━━━ RECORDS FOR THE EXERCISE ━━━
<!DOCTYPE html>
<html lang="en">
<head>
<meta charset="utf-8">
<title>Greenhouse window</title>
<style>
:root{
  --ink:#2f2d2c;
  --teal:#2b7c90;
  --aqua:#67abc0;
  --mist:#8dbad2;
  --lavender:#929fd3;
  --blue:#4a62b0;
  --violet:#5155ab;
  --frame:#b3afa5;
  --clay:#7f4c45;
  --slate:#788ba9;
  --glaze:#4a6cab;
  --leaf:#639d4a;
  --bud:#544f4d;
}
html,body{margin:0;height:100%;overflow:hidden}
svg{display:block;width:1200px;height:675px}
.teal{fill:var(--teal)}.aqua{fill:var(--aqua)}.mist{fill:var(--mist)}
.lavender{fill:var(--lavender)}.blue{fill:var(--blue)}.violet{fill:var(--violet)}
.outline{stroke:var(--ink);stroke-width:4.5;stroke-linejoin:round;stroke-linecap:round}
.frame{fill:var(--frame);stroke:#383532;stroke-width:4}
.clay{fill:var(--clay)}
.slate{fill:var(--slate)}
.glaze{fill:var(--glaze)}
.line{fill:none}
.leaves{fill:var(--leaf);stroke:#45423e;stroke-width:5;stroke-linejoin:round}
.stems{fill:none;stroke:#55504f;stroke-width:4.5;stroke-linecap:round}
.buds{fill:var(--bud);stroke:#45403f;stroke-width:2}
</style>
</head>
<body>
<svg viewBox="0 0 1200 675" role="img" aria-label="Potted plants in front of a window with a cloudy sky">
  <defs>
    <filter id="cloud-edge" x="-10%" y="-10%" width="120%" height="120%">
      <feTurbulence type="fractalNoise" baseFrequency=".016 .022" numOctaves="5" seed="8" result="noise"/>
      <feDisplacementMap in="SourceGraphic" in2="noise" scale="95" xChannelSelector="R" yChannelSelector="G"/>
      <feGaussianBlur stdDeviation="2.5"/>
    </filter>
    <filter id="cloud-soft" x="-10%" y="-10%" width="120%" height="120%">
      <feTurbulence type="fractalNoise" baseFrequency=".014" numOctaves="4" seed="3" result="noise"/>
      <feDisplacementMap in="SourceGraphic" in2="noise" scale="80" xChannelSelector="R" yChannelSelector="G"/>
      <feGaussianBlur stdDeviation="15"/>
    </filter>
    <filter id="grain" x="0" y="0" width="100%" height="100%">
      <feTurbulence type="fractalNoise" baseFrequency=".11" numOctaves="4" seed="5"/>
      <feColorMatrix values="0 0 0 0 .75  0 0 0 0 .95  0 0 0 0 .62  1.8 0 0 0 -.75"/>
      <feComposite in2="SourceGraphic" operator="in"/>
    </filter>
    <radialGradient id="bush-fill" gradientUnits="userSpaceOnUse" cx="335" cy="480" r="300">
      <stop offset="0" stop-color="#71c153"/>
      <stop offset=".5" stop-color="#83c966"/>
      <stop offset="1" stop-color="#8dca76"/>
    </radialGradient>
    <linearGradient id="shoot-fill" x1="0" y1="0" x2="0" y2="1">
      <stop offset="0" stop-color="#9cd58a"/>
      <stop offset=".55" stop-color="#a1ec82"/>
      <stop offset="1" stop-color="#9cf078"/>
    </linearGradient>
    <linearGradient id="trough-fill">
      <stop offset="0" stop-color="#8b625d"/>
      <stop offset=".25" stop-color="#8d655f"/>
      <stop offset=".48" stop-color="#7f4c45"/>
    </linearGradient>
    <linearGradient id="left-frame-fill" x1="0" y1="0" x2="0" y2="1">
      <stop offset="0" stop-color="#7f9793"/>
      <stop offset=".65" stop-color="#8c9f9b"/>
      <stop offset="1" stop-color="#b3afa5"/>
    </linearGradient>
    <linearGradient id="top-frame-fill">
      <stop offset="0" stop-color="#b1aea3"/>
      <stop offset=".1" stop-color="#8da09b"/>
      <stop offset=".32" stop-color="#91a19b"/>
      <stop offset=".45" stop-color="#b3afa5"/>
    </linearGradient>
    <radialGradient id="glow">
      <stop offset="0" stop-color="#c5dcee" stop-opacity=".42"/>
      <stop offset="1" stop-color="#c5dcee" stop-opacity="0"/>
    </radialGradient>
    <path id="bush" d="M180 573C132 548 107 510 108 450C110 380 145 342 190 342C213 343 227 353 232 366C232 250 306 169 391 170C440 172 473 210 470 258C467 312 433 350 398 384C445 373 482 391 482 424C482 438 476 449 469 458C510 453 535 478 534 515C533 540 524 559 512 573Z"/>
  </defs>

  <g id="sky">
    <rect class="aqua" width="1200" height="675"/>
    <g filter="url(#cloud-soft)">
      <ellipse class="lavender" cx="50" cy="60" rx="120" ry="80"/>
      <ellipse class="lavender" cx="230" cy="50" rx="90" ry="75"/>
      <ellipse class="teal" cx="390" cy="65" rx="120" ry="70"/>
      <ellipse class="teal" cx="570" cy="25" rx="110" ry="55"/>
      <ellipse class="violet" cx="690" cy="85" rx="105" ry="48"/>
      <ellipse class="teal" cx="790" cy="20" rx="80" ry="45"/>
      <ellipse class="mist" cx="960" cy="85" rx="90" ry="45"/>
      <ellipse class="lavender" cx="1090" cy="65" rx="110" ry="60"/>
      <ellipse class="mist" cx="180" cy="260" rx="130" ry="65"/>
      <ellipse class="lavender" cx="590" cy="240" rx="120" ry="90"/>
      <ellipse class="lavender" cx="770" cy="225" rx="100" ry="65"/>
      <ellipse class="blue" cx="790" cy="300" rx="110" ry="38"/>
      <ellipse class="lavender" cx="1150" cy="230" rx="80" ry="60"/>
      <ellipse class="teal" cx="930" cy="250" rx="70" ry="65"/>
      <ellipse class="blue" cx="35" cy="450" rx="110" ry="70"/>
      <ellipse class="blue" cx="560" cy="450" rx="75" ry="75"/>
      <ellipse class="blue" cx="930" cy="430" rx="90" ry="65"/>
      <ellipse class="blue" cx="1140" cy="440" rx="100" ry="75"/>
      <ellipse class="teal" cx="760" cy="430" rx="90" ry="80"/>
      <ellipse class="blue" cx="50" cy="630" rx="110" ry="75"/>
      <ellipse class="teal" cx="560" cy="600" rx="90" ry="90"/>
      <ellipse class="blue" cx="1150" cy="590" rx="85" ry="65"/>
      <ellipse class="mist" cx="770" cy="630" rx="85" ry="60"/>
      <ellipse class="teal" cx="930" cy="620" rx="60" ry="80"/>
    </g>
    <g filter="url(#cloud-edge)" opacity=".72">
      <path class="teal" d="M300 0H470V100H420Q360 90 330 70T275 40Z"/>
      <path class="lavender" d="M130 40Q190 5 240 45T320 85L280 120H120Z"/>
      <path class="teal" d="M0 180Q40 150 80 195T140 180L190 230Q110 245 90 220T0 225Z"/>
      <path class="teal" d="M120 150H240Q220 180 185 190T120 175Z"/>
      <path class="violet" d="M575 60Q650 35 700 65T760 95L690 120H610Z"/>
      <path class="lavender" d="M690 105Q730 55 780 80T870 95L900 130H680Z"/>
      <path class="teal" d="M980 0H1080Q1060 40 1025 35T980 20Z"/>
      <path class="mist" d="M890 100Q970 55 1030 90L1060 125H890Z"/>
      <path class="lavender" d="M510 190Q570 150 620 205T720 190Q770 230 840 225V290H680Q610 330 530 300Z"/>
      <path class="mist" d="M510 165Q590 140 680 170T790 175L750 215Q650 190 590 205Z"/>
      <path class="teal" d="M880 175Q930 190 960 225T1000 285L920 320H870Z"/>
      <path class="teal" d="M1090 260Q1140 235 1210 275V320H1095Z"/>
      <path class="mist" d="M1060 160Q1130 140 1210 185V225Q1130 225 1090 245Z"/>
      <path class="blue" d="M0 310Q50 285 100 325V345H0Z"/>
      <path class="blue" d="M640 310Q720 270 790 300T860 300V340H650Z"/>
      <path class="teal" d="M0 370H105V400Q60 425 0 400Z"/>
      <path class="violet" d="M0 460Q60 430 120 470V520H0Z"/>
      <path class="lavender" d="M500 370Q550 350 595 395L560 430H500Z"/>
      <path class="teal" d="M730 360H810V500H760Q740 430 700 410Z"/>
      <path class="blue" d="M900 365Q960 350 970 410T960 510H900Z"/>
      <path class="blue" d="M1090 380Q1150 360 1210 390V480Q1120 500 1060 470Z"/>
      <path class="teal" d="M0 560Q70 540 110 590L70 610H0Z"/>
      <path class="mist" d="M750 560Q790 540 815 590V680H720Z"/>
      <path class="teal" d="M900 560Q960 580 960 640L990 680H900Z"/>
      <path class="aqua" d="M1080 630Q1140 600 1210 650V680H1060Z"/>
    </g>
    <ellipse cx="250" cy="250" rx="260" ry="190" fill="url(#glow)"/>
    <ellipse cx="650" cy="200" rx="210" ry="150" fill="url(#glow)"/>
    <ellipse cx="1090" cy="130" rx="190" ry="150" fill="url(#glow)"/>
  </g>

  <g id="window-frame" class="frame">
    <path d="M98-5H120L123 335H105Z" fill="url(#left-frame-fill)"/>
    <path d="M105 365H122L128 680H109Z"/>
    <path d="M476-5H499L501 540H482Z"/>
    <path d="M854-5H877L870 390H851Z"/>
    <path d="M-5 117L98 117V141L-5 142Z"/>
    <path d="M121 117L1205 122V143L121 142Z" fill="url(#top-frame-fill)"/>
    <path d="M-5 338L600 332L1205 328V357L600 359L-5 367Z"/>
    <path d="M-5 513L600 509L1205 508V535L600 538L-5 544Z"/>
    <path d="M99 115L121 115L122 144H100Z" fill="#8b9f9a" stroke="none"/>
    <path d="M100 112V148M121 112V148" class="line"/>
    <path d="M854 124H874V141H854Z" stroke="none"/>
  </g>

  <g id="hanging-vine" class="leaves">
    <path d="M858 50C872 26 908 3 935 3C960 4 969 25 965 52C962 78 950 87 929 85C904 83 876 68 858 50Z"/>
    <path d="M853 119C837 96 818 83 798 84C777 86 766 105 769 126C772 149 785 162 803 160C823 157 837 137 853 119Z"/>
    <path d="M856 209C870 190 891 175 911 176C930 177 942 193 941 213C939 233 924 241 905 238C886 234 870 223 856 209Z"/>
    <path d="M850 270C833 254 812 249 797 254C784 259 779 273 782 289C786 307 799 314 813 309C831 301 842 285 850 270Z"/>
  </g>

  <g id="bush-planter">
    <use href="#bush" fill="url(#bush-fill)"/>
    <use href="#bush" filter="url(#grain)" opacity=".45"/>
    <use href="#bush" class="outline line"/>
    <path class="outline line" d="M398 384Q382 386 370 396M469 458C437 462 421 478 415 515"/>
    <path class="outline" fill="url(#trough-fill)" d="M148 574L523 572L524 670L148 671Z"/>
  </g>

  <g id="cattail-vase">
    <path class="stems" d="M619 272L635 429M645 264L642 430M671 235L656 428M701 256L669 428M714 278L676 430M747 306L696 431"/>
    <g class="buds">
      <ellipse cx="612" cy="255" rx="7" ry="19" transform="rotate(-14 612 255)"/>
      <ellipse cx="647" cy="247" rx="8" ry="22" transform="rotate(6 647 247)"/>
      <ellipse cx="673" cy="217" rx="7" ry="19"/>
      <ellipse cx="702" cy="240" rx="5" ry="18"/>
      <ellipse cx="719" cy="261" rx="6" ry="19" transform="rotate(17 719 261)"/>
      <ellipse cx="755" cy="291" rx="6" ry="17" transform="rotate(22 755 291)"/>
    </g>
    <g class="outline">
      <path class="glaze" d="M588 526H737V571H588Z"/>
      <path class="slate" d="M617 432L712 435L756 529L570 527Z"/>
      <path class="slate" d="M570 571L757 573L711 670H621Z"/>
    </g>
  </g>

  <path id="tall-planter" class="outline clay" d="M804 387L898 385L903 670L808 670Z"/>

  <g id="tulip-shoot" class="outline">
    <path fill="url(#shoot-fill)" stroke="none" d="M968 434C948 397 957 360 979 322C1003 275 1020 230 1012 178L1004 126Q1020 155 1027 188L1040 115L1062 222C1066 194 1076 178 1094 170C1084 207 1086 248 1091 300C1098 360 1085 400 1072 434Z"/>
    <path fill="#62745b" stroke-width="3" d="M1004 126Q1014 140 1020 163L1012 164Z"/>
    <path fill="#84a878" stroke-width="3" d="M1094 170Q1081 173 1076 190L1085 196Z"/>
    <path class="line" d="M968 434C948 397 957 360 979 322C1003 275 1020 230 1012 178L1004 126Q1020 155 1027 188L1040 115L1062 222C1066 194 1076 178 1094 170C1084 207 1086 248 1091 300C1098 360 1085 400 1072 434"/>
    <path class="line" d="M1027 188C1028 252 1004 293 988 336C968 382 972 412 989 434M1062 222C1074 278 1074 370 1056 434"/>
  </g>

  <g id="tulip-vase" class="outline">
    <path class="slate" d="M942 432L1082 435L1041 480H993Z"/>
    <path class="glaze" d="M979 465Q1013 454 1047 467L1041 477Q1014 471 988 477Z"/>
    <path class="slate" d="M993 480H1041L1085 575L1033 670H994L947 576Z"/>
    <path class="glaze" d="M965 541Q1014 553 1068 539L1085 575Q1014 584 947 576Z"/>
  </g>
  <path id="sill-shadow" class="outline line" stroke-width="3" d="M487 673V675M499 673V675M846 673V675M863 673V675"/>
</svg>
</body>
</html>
━━━
ABOUT THIS TASK ->
Where a line above holds the word "frame", copy it.

WRITTEN ANSWER ->
  --frame:#b3afa5;
.frame{fill:var(--frame);stroke:#383532;stroke-width:4}
    <linearGradient id="left-frame-fill" x1="0" y1="0" x2="0" y2="1">
    <linearGradient id="top-frame-fill">
  <g id="window-frame" class="frame">
    <path d="M98-5H120L123 335H105Z" fill="url(#left-frame-fill)"/>
    <path d="M121 117L1205 122V143L121 142Z" fill="url(#top-frame-fill)"/>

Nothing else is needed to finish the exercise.